The route they had to take was a bit convoluted. They had to run south to Woodman Junction where they got onto the CP main line, head east into the CP yard, then south on the CP Lariviere subdivision to BNSF Manitoba, switch onto the CN main line, then head past the CN Fort Rouge yard to downtown. Believe it or not, this is the best route.
Here’s a map to help you envision the route – their route is highlighted in light green. If you’re colour blind, I apologize – it might not make much sense.
The train was headed by one of the PDC’s sturdy diesel locomotives, PDC 4138, followed by the famous #3 steam engine and a collection of passenger cars and freight cars.
I had some advance notice that the train was departing, so I headed out late in the morning of June 2 to record their passage. I wasn’t sure exactly where to start, so I decided to head to the BNSF yard and then head north.
Just before I reached the CP yard, I spotted them heading south on the CP Lariviere subdivision. I quickly set up near Notre Dame Avenue to capture this rare move.
I exchanged waves with a few of the crew who recognized me, then packed up for my next photo spot. I didn’t think I could catch them passing Polo Park but I thought I had a chance of getting them on the bridge over the Assiniboine River.

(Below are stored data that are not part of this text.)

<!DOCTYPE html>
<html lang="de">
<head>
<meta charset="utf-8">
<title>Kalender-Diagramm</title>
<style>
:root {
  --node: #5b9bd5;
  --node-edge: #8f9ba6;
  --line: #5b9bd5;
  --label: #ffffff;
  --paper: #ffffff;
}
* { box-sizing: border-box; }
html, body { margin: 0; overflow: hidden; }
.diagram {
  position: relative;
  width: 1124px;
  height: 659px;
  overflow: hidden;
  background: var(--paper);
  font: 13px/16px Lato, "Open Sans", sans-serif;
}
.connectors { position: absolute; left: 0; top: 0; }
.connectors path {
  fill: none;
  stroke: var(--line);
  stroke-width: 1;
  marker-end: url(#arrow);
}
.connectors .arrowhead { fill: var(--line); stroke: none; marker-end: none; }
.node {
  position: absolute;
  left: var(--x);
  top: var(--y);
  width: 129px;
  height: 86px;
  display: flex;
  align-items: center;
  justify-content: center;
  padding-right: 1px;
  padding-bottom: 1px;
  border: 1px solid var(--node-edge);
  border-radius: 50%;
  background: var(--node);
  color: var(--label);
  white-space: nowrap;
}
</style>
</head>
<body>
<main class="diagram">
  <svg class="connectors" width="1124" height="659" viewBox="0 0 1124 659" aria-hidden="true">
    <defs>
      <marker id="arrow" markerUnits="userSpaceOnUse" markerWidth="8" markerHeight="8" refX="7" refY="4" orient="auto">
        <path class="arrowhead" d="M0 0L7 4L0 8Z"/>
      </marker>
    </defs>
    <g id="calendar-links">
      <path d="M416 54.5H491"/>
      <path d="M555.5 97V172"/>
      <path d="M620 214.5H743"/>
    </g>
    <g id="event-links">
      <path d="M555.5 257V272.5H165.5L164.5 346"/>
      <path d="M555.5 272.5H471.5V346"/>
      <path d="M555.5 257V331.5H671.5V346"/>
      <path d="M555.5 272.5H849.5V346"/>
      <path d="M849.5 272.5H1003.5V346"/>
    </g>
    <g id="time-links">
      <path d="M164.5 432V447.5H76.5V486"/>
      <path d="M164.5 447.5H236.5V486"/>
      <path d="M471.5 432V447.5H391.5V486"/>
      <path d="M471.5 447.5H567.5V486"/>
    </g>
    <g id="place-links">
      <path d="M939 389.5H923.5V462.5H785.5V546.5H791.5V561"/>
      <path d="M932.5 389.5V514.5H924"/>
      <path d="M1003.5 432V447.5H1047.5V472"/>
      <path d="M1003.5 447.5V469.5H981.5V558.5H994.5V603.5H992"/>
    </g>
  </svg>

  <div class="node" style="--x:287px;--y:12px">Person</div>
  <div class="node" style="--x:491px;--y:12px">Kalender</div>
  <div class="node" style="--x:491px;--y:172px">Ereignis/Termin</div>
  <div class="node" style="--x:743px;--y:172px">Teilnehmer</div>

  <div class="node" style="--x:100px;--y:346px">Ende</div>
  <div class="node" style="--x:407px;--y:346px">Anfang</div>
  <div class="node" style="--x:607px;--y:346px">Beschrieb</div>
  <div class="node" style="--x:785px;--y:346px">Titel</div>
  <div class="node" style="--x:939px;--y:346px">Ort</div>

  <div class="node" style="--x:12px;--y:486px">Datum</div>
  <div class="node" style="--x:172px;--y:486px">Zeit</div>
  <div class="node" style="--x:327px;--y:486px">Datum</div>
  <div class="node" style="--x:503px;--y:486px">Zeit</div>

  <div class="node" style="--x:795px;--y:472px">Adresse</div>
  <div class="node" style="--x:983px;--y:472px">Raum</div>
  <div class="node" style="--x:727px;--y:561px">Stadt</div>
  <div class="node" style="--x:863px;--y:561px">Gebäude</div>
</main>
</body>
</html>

This bridge is shared by CP and BNSF Manitoba, and the bridge is shared between the single track and a walking path. I had never been on this bridge before, so it was a good opportunity for me to check it out. I quickly parked and sprinted over to the bridge, hoping I hadn’t missed them. I probably didn’t need to run but I didn’t have a lot of time before they showed up.
That steam engine was spotless, as usual.
The steam locomotive and the passenger cars were repainted for the “Cross Continental Railway” for the TV series. In the photo above you can see the Prairie Dog Central Railway lettering under the black paint.
Once the train passed, I jogged back to my car to get to the next spot. I was able to get to Lindsay Avenue just before the train did and get a few shots of the entire train… difficult to do in the city.
Note that the steam engine had been fired up at the Prairie Dog’s yard and was kept under steam for the whole time it was downtown. I imagine it would have been logistically impossible to coal the locomotive while it was at Union Station.
They had to wait at the BNSF yard at Lindsay Avenue for a while before they could get onto the CN main line, so I had plenty of time to get into position. I set up on Taylor Avenue and sweated a bit in the hot sun before they got on their way.
Once they got onto the CN main line, I followed east along Taylor Avenue. I tried a shot from Taylor but I don’t think it worked out really well… too much background clutter and the light wasn’t great.
I knew there were no real photo angles from there to downtown, so I skipped any attempt to get them around Fort Rouge and went down to the Forks to park. I was just able to get up to trackside to record them passing the west end of the train station.
The two tracks in the foreground are part of the first mile of the CN Rivers subdivision, and the tracks in the background go to the VIA train station (and the Winnipeg Railway Museum).
The building under construction in the background with the crane is 300 Main Street, now the tallest building in Winnipeg.
Even though the train had arrived downtown, it still had to get into the train station.
I’ll continue the story in part 2 with the rest of the downtown shots, plus the return back to the Prairie Dog Central 10 days later.
In the meantime, you can watch this video showing the train “coming and going”.